The Hunter and the Wild Girl
Pauline Holdstock's new novel set in 19th century France recounts the meeting of a lonely taxidermist in a remote hunting lodge with a feral girl.
July 27th, 2015
It is another story in which Holdstock delves into dark and unfamiliar worlds.
by Cherie Thiessen
Her first novel, The Blackbird’s Song, was set in the Chinese province of Honan during the Boxer Rebellion. Her second novel, The Burial Ground, explored the collision of cultures when smallpox was decimating the First Nations on the West Coast of B.C. In 2005, Beyond Measure won the Ethel Wilson Fiction Prize for exploring the twin themes of beauty and cruelty in 16th century Italy.
Holdstock’s seventh novel, The Hunter and the Wild Girl (Goose Lane $29.95) is set in a remote, lofty estate near the town of Gougeac in France, during the 19th Century. For thirteen years, Peyre Rouff has been the reclusive steward of Chateau d’Aveyrac, a crumbling old hunting lodge belonging to the de Villiers family.
The countryside is still full of impenetrable forests and inhospitable wilderness, a place where wild creatures are plentiful. Rouff lives alone with his trusty old dog, tormented by an unspeakable tragedy—a hunting accident that cost him his family. The steward is anchored by three things: the nearby grave he attends, his ageing canine companion and his passion for taxidermy.
With his sought-after skills as a taxidermist, Rouff has created a veritable forest of Eden with a myriad of life-like birds and stuffed creatures in the orangerie (outbuildings on the grounds of wealthy estates).
Alongside his own dead and unpopulated world, he has created a glade and brought the dead into it, giving them a life he does not have and placing them in a beautiful world of his own creation, perhaps the closest he feels he can get to heaven.
Into this isolation creeps a hungry, wild child; a feral girl. Her innocence in anything but angelic and pretty. Naked, filthy, spitting, defecating, snarling and lapping water on all fours, this creature is no romantic symbol and yet she lifts her arms to the light; she knows joy.
The reader soon wonders: Does she heal him? Will he domesticate her? Is love going to germinate out of need? If the novel were only about Rouff and his taming of the wild girl, it would still be fascinating, but Holdstock isn’t interested in making a new, coarser version of My Fair Lady.
“The story is really his,” she says, “I’d been making notes for some time about known cases of feral children with a view to a possible novel. The idea only took fire after I had visited the Musee de La Chasse et de La Nature in Paris and began to work on an entirely different novel, one about a reclusive and damaged hunter. The girl has a very special place in it, but it’s not her story.”
Because this novel was not based on any historical figures and because it was set in Languedoc, where the author now spends about half of her time, Holdstock says the novel was relatively quick to write. By ‘relatively quick’ she means just under five years from the first notes she made.

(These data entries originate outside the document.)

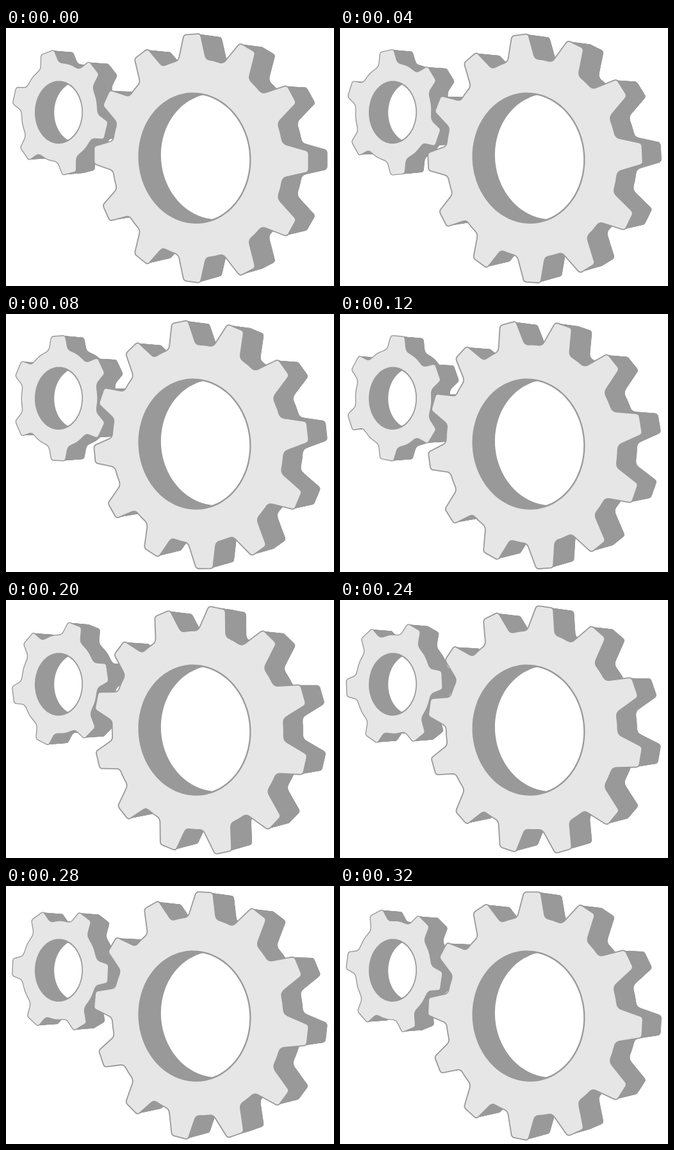
Recreate the animation shown at these times as an HTML page with a canvas. Size 512 by 402 pixels, loop 360 ms.

```html
<!DOCTYPE html>
<html lang="en">
<head>
<meta charset="utf-8">
<title>Gears</title>
<style>
  html, body { margin: 0; width: 100%; height: 100%; overflow: hidden; background: #fff; }
  canvas { display: block; }
</style>
</head>
<body>
<canvas id="stage" width="512" height="402"></canvas>
<script>
const ctx = document.getElementById('stage').getContext('2d');
const FACE = '#e6e6e6', SIDE = '#999';
const STEP_MS = 40, STEPS = 9, RAD = Math.PI / 180;
const TIP_CUT = 4, ROOT_CUT = 7;

// Angles are in degrees; each gear advances one tooth per loop.
const gears = [
  { x: -272.5, y: -73, teeth: 6, tip: 109.3, root: 86.5, tipAngle: 7.8, rootAngle: 14,
    hole: 55, depth: 0.805, rim: 2.8, start: -13.33, turn: 1 },
  { x: 0, y: 0, teeth: 12, tip: 192.5, root: 154, tipAngle: 4.2, rootAngle: 9,
    hole: 102, depth: 1, rim: 3.6, start: 0, turn: -1 }
];

// Perspective view of the gear plane; depth moves a point back along the axle.
function project([x, y], depth) {
  const w = 1 - 0.000454 * x + 0.037 * depth;
  return [290.4 + (0.861 * x + 34.8 * depth) / w,
          202.6 + (y + 0.026 * x - 2.5 * depth) / w];
}

function polar(gear, radius, degrees) {
  const a = degrees * RAD;
  return [gear.x + radius * Math.sin(a), gear.y - radius * Math.cos(a)];
}

function mix(a, b, t) {
  return [a[0] + (b[0] - a[0]) * t, a[1] + (b[1] - a[1]) * t];
}

function toward(from, to, distance) {
  const length = Math.hypot(to[0] - from[0], to[1] - from[1]);
  return mix(from, to, Math.min(0.5, distance / length));
}

function roundCorners(corners) {
  const n = corners.length;
  return corners.flatMap(({ p, cut }, i) => {
    const a = toward(p, corners[(i + n - 1) % n].p, cut);
    const b = toward(p, corners[(i + 1) % n].p, cut);
    return [0, 0.25, 0.5, 0.75, 1].map(t => mix(mix(a, p, t), mix(p, b, t), t));
  });
}

function outline(gear, angle) {
  const corners = [], pitch = 360 / gear.teeth;
  for (let i = 0; i < gear.teeth; i++) {
    const add = (radius, offset, cut) =>
      corners.push({ p: polar(gear, radius, angle + i * pitch + offset), cut });
    add(gear.root, -gear.rootAngle, ROOT_CUT);
    add(gear.tip, -gear.tipAngle, TIP_CUT);
    add(gear.tip, gear.tipAngle, TIP_CUT);
    add(gear.root, gear.rootAngle, ROOT_CUT);
    add(gear.root, pitch / 2, ROOT_CUT);
  }
  return roundCorners(corners);
}

function circle(gear, radius) {
  return Array.from({ length: 120 }, (_, i) => polar(gear, radius, i * 3));
}

function trace(points) {
  const path = new Path2D();
  points.forEach(p => path.lineTo(...p));
  path.closePath();
  return path;
}

function paint(path, color, lineWidth) {
  ctx.fillStyle = ctx.strokeStyle = color;
  ctx.fill(path);
  if (lineWidth) {
    ctx.lineWidth = lineWidth;
    ctx.stroke(path);
  }
}

function drawGear(gear, step) {
  const shape = outline(gear, gear.start + gear.turn * step * 360 / gear.teeth / STEPS);
  const at = (points, depth) => points.map(p => project(p, depth));
  const front = at(shape, 0), back = at(shape, gear.depth);

  paint(trace(back), SIDE, 1);
  front.forEach((p, i) => {
    const j = (i + 1) % front.length;
    paint(trace([p, front[j], back[j], back[i]]), SIDE, 1);
  });
  paint(trace(front), SIDE, gear.rim);
  paint(trace(front), FACE);

  paint(trace(at(circle(gear, gear.hole), 0)), SIDE);
  ctx.save();
  ctx.clip(trace(at(circle(gear, gear.hole - 2.4), 0)));
  paint(trace(at(circle(gear, gear.hole - 0.5), gear.depth)), '#fff');
  ctx.restore();
}

let shown = -1;
function frame(now) {
  const step = Math.floor(now / STEP_MS) % STEPS;
  if (step !== shown) {
    shown = step;
    ctx.fillStyle = '#fff';
    ctx.fillRect(0, 0, 512, 402);
    gears.forEach(gear => drawGear(gear, step));
  }
  requestAnimationFrame(time => frame(Math.max(0, time - origin)));
}

ctx.lineJoin = 'round';
const origin = performance.now();
frame(0);
</script>
</body>
</html>
```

“I work in a chaotic and ill-advised manner, beginning with an image or a flavour,” she says. “I start writing and do my research on an ad hoc basis as the need arises. Making discoveries keeps it exciting for me and that interest and excitement hopefully permeates the text and is passed on to the reader.”
While the plot mainly explores what it means to be human, Holdstock also touches upon political ambition, the attitudes of 19th century Parisians toward the rest of the country, the different ways in which guilt can be packaged and unwrapped, the germination of love in youth, the ways in which a marriage and a family can unravel and the ways in which life can spring anew.
“I can only look at such complex questions through the medium of fiction,” says Holdstock. “For me it’s the right tool to approach intangibles. What does it mean to be human? To be able to connect with one another? To empathize? To love? And is there a cost? What is it we might lose?”
I had to ask Holdstock if the feral girl was based upon the story of Victor of Aveyron (1788-1828), a French feral child who was found around age nine. He kept running away until a young physician worked with him for five years.
“The true story of Victor of Aveyron certainly contains elements a fiction writer can use to great effect,” says Holdstock. “His adoption and subsequent abandonment by the scientific community is one.
“I like to think the wild girl is all my own, but the fact is you can never truly create something from nothing. Everything is absorbed. She exists in the context of all known feral children (and perhaps those still to appear).
“What is more interesting to me is the continuing readiness of society as a whole to embrace the concept of a truly wild child. What does that readiness mean? A longing for lost innocence?”
In Pauline Holdstock’s unwavering grip, The Hunter and the Wild Girl is extremely readable, thought provoking and engaging. It’s for each individual reader to decide why the story resonates as unforgettable fiction.
Cherie Thiessen reviews fiction from Pender Island.